Which lines below hold the word "indigo"? Copy all of them.

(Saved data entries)

- Opening Delimiter -

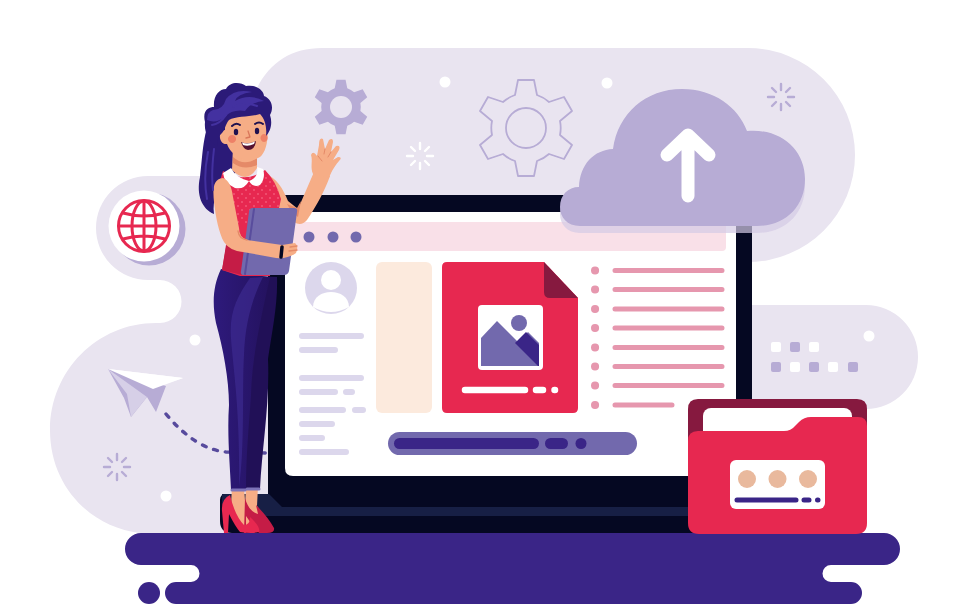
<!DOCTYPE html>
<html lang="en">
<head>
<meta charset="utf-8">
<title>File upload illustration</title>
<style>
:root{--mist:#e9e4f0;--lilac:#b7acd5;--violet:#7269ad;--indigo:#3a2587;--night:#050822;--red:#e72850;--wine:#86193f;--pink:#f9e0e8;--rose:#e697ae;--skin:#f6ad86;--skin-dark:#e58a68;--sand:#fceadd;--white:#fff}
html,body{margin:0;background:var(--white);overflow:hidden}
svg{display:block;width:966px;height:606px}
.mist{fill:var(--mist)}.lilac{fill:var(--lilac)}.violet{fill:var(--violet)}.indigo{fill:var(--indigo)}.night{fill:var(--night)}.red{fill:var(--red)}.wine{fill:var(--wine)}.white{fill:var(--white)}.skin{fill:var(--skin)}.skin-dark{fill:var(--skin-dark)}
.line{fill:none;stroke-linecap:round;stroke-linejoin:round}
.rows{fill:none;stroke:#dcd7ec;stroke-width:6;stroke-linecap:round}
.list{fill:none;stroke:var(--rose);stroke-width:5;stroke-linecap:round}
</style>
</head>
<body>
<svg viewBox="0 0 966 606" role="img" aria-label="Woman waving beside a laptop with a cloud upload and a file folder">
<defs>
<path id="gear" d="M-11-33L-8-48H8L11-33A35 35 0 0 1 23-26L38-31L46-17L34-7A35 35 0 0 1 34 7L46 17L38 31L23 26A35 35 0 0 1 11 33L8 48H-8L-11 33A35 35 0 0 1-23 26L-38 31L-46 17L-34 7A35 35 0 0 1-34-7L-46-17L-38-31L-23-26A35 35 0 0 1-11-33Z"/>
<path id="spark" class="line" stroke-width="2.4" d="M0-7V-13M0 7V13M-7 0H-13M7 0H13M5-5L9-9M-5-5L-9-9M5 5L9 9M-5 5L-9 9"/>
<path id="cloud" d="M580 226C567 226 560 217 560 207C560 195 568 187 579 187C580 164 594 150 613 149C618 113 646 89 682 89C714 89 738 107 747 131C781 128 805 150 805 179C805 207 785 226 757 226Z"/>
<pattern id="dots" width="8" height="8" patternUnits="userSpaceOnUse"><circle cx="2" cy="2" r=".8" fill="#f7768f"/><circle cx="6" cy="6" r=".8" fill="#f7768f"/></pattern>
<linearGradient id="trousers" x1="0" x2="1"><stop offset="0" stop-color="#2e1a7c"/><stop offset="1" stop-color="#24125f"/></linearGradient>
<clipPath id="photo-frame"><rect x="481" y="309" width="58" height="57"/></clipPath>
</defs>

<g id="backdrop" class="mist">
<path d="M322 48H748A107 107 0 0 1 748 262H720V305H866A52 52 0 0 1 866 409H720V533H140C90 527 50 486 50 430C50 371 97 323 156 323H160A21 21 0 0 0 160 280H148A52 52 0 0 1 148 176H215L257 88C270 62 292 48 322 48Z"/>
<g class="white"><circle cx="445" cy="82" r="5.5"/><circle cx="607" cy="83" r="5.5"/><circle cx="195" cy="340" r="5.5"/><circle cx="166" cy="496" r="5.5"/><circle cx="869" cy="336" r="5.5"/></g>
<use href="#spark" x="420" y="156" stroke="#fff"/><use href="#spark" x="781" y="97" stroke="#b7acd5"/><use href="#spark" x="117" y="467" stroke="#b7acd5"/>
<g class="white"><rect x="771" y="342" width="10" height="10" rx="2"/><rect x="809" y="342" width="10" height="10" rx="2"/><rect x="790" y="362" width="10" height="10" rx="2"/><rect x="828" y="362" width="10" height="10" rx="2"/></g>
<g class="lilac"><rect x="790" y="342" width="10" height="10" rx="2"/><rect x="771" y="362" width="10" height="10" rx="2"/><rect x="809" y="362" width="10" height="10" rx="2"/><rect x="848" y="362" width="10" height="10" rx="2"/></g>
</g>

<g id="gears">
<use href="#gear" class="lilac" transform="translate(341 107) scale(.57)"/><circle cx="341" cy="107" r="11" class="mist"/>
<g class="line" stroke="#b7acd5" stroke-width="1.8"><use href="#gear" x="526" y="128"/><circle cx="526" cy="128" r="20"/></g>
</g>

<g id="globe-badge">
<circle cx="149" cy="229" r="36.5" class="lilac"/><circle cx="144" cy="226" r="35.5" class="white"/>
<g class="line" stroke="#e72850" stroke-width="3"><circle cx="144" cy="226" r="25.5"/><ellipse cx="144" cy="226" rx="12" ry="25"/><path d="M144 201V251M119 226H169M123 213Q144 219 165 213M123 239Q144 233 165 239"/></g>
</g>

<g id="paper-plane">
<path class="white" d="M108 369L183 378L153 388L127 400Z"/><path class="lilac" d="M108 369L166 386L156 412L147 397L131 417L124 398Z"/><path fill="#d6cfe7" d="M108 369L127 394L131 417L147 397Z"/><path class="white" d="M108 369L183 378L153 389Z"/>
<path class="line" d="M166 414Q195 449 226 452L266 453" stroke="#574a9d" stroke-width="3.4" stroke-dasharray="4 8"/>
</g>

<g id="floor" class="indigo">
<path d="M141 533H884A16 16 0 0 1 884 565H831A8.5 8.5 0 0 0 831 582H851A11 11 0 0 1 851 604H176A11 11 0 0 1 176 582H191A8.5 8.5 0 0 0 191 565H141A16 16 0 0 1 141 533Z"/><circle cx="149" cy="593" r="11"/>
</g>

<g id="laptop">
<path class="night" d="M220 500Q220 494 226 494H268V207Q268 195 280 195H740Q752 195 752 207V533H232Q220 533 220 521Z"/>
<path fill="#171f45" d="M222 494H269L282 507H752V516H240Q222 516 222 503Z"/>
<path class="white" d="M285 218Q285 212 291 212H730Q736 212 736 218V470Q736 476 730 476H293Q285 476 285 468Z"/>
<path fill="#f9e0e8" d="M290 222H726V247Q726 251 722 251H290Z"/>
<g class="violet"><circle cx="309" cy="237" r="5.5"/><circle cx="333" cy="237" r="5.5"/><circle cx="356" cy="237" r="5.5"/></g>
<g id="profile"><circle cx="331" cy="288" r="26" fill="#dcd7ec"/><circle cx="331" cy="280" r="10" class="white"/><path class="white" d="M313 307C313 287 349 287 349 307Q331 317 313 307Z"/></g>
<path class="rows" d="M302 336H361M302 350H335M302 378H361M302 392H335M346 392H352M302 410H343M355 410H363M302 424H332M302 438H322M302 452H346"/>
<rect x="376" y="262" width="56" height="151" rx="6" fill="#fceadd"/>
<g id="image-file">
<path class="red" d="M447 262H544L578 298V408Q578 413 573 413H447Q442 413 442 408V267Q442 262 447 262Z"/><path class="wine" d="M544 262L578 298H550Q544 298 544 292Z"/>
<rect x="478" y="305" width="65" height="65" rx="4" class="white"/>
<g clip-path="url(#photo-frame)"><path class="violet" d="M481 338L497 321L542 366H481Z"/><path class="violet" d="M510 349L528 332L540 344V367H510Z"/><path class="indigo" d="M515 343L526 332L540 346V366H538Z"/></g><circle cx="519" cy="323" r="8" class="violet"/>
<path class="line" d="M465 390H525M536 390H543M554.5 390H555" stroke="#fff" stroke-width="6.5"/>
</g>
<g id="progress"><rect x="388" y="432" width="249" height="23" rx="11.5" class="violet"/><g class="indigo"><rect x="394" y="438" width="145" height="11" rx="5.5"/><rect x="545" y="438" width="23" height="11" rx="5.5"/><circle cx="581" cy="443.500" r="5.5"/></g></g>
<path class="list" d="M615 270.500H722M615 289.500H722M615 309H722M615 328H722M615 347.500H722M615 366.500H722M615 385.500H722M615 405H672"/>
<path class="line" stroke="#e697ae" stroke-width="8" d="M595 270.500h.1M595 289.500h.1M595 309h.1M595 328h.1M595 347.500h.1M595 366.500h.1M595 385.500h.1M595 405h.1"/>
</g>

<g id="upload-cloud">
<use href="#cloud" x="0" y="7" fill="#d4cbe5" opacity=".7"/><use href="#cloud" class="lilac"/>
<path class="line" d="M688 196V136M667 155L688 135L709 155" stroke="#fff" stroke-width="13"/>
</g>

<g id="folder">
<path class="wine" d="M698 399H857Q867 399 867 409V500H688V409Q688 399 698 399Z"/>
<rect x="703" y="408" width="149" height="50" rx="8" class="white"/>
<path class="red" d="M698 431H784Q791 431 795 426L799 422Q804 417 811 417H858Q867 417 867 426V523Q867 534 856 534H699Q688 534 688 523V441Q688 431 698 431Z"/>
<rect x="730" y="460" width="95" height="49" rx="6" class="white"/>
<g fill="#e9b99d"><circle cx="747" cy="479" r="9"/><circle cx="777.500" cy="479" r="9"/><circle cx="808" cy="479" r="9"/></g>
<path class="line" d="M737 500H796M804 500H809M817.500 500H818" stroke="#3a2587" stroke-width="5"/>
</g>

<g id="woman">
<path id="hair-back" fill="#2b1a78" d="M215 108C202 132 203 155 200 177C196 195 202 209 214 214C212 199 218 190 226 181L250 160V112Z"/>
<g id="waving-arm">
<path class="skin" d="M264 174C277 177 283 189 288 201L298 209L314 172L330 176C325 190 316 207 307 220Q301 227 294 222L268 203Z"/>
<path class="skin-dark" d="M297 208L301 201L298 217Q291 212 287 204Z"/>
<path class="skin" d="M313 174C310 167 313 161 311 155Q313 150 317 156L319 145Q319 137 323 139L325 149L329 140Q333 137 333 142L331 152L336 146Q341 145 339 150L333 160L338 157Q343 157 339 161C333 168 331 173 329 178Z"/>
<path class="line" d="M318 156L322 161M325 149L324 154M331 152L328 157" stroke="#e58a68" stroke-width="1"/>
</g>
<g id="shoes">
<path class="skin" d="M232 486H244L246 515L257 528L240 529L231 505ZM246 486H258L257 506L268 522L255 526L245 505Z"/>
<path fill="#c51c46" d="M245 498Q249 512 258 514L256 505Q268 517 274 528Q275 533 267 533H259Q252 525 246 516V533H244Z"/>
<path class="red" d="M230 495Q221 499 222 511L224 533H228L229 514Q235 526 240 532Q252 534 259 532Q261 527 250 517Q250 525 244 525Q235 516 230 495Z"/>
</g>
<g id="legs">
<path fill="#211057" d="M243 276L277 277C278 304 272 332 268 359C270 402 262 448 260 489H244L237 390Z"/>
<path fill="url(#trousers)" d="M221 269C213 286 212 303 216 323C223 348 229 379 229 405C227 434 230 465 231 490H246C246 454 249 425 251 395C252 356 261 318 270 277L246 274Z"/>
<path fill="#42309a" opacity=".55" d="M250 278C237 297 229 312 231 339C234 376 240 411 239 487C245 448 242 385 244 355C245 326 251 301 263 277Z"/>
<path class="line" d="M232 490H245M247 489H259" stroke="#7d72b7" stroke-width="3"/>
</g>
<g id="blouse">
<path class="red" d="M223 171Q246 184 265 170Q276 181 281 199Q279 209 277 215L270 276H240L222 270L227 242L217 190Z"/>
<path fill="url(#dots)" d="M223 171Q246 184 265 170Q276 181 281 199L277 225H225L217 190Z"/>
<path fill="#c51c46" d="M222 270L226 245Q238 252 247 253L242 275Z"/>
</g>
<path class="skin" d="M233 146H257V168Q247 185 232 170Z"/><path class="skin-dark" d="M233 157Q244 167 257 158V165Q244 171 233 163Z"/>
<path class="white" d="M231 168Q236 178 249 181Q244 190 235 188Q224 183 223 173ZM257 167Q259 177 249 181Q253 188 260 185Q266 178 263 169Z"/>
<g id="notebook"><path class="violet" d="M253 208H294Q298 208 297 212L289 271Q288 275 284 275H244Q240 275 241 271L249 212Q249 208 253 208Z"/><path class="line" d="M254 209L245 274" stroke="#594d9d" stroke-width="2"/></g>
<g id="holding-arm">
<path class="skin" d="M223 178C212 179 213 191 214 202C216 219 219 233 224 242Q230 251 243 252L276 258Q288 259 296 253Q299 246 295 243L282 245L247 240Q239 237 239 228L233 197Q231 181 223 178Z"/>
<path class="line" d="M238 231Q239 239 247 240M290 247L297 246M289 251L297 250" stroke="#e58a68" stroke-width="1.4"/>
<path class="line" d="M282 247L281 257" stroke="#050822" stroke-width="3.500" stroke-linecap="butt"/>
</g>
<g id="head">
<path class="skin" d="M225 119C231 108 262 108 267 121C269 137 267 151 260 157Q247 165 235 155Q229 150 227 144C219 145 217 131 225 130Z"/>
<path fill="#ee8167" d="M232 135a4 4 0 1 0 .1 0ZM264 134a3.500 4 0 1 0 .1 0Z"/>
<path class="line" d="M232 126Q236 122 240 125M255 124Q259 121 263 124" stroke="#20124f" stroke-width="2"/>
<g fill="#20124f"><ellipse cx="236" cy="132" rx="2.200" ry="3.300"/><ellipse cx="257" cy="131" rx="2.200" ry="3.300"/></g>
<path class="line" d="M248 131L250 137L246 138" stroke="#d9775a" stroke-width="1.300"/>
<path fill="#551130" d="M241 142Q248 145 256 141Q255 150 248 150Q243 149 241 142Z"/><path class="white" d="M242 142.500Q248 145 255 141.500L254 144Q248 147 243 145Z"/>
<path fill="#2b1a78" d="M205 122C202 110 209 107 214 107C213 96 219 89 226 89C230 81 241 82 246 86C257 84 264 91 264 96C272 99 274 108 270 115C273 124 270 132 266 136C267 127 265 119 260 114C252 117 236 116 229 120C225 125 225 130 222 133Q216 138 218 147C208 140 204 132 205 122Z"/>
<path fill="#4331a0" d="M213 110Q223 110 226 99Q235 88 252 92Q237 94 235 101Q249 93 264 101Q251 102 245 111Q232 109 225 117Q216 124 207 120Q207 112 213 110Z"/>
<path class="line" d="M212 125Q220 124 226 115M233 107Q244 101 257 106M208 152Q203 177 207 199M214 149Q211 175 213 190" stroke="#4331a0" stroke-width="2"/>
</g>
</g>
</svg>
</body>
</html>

- Closing Delimiter -

* **Answer for the task**
:root{--mist:#e9e4f0;--lilac:#b7acd5;--violet:#7269ad;--indigo:#3a2587;--night:#050822;--red:#e72850;--wine:#86193f;--pink:#f9e0e8;--rose:#e697ae;--skin:#f6ad86;--skin-dark:#e58a68;--sand:#fceadd;--white:#fff}
.mist{fill:var(--mist)}.lilac{fill:var(--lilac)}.violet{fill:var(--violet)}.indigo{fill:var(--indigo)}.night{fill:var(--night)}.red{fill:var(--red)}.wine{fill:var(--wine)}.white{fill:var(--white)}.skin{fill:var(--skin)}.skin-dark{fill:var(--skin-dark)}
<g id="floor" class="indigo">
<g clip-path="url(#photo-frame)"><path class="violet" d="M481 338L497 321L542 366H481Z"/><path class="violet" d="M510 349L528 332L540 344V367H510Z"/><path class="indigo" d="M515 343L526 332L540 346V366H538Z"/></g><circle cx="519" cy="323" r="8" class="violet"/>
<g id="progress"><rect x="388" y="432" width="249" height="23" rx="11.5" class="violet"/><g class="indigo"><rect x="394" y="438" width="145" height="11" rx="5.5"/><rect x="545" y="438" width="23" height="11" rx="5.5"/><circle cx="581" cy="443.500" r="5.5"/></g></g>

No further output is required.